* Requirement
Wherever a line in the records below contains "pixel", copy that line.

* Data shown
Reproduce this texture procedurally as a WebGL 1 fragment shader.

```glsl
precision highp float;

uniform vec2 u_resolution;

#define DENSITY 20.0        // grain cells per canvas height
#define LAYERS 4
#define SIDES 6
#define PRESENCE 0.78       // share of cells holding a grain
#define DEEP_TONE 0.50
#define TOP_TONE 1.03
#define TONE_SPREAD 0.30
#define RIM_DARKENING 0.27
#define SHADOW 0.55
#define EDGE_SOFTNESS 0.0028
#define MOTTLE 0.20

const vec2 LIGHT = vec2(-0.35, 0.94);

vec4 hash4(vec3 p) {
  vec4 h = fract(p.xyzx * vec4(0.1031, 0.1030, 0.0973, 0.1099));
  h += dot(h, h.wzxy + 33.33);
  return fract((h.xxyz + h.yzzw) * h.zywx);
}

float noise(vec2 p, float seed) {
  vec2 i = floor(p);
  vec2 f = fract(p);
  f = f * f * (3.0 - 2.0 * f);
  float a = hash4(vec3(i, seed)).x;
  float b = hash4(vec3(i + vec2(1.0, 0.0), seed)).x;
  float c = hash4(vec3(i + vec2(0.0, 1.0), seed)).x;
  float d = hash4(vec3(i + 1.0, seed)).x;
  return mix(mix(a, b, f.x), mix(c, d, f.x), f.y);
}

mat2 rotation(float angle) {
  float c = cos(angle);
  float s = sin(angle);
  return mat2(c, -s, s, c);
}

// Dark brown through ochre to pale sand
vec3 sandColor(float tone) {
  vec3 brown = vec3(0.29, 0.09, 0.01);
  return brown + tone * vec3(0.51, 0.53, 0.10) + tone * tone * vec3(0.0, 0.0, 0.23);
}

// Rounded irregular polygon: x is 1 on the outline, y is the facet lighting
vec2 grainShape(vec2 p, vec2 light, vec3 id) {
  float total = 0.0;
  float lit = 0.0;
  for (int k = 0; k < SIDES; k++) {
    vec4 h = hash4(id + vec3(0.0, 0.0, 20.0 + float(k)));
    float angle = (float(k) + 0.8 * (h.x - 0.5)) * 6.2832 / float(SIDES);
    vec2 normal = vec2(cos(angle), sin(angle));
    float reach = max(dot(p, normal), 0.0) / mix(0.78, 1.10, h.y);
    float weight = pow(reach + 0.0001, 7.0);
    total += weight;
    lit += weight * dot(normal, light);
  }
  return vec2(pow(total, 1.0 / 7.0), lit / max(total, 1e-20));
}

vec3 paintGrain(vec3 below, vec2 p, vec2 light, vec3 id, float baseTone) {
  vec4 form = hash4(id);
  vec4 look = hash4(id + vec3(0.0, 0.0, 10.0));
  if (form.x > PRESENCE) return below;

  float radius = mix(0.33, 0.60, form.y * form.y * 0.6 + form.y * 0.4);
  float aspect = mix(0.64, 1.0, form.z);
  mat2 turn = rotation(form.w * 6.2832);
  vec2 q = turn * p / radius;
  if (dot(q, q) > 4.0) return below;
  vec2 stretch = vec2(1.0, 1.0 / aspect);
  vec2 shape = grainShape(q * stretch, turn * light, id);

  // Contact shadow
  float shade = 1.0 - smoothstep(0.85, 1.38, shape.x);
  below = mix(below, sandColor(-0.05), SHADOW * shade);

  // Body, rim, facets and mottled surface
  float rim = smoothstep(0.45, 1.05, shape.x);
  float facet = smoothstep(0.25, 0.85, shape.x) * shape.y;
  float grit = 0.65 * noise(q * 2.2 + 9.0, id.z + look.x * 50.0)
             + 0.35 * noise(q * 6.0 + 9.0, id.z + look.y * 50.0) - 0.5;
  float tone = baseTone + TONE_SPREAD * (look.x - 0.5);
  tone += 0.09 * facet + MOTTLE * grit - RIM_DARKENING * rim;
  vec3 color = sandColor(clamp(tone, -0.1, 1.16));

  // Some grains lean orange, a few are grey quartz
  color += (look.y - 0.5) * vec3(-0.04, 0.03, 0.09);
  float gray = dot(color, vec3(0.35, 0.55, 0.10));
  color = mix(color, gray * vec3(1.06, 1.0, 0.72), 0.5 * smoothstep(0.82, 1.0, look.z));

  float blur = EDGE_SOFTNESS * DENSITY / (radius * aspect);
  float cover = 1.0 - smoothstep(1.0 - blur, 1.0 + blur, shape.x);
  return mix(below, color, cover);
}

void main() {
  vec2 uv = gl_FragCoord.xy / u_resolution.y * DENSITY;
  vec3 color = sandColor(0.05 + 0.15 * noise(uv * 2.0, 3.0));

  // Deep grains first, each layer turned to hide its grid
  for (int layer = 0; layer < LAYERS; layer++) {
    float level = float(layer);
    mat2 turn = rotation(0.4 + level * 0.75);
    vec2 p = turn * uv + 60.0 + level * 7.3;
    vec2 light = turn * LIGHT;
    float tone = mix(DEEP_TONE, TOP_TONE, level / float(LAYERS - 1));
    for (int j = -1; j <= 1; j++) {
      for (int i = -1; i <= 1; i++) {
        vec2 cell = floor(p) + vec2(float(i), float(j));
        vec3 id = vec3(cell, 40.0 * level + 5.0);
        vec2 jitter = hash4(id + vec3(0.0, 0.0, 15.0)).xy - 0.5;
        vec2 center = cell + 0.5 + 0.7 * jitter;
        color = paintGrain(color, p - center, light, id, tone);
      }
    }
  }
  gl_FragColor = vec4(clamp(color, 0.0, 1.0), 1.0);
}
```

==

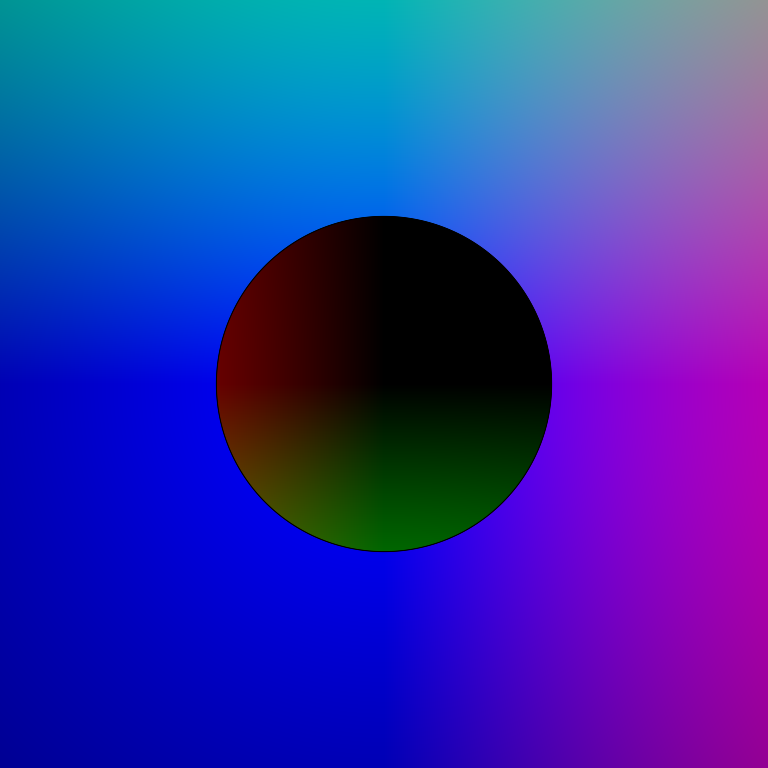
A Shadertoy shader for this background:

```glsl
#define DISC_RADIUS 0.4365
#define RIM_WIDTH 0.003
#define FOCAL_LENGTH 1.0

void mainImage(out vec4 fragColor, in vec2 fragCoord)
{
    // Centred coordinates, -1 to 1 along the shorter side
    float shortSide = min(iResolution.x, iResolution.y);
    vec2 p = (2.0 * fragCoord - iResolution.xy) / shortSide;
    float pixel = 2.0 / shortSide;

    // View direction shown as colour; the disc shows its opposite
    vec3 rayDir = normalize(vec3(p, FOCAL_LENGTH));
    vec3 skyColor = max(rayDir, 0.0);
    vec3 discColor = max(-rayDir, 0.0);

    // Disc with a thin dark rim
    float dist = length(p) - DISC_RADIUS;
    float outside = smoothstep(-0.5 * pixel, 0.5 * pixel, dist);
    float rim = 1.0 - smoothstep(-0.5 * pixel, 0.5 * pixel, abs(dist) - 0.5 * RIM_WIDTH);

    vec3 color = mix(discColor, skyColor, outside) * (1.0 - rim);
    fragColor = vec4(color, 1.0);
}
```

...

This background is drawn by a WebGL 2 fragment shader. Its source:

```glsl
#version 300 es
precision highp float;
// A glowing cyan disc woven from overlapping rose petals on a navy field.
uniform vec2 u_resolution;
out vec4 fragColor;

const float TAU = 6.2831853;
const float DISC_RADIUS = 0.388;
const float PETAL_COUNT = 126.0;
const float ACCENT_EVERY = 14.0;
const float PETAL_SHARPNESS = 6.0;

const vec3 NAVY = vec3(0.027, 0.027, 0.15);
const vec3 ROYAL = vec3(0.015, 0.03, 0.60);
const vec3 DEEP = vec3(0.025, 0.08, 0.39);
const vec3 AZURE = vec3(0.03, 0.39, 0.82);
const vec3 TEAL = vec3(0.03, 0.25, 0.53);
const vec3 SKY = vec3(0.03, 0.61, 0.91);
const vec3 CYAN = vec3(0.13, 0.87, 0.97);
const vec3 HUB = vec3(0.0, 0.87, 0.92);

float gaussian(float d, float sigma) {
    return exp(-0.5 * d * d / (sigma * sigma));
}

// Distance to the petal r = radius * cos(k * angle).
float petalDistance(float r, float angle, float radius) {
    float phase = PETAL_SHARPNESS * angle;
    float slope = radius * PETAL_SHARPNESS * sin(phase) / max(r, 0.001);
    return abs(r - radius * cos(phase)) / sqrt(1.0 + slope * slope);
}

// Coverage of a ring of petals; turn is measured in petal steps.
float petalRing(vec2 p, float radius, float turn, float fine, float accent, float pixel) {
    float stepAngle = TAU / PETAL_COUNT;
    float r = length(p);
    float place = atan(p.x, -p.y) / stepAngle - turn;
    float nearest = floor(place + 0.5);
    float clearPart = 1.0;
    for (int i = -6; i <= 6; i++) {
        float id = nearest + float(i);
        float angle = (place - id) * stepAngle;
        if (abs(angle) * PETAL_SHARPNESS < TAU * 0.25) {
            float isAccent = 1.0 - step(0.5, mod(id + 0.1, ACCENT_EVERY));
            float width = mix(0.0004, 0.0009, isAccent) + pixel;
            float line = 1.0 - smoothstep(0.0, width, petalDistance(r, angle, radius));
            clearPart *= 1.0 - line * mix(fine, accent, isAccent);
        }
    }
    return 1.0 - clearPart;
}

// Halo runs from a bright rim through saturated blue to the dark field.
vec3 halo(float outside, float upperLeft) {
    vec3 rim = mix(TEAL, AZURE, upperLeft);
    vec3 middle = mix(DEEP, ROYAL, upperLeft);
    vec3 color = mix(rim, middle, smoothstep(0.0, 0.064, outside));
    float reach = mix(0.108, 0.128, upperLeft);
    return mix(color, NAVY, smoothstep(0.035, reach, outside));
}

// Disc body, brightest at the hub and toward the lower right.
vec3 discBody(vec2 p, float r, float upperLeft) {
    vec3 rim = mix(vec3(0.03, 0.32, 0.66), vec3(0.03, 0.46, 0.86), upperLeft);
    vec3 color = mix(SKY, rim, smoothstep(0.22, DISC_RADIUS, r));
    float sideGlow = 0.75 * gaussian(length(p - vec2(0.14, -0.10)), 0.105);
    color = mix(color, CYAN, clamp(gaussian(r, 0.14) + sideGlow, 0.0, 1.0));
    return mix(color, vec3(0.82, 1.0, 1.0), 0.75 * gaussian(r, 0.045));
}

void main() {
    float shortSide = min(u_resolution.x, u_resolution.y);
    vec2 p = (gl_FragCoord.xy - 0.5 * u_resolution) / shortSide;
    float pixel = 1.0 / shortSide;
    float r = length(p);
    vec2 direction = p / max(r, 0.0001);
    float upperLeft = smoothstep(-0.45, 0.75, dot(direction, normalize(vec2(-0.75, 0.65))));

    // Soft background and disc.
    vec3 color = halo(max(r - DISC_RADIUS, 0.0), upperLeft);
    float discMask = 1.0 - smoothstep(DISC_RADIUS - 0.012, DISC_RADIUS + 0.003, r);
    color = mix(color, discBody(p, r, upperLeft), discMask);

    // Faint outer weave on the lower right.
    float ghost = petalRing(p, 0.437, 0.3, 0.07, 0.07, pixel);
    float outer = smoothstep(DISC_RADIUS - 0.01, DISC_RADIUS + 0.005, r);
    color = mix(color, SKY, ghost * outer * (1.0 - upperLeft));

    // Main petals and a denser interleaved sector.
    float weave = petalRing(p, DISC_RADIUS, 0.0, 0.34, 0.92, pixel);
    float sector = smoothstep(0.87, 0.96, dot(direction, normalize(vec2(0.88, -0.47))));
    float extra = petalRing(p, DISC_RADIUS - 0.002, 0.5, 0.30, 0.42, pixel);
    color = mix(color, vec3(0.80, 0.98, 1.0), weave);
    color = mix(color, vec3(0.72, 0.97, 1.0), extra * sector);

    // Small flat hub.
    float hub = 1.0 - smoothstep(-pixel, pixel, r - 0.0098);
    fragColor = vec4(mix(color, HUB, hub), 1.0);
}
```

* Problem solution
    float pixel = 2.0 / shortSide;
    float outside = smoothstep(-0.5 * pixel, 0.5 * pixel, dist);
    float rim = 1.0 - smoothstep(-0.5 * pixel, 0.5 * pixel, abs(dist) - 0.5 * RIM_WIDTH);
float petalRing(vec2 p, float radius, float turn, float fine, float accent, float pixel) {
            float width = mix(0.0004, 0.0009, isAccent) + pixel;
    float pixel = 1.0 / shortSide;
    float ghost = petalRing(p, 0.437, 0.3, 0.07, 0.07, pixel);
    float weave = petalRing(p, DISC_RADIUS, 0.0, 0.34, 0.92, pixel);
    float extra = petalRing(p, DISC_RADIUS - 0.002, 0.5, 0.30, 0.42, pixel);
    float hub = 1.0 - smoothstep(-pixel, pixel, r - 0.0098);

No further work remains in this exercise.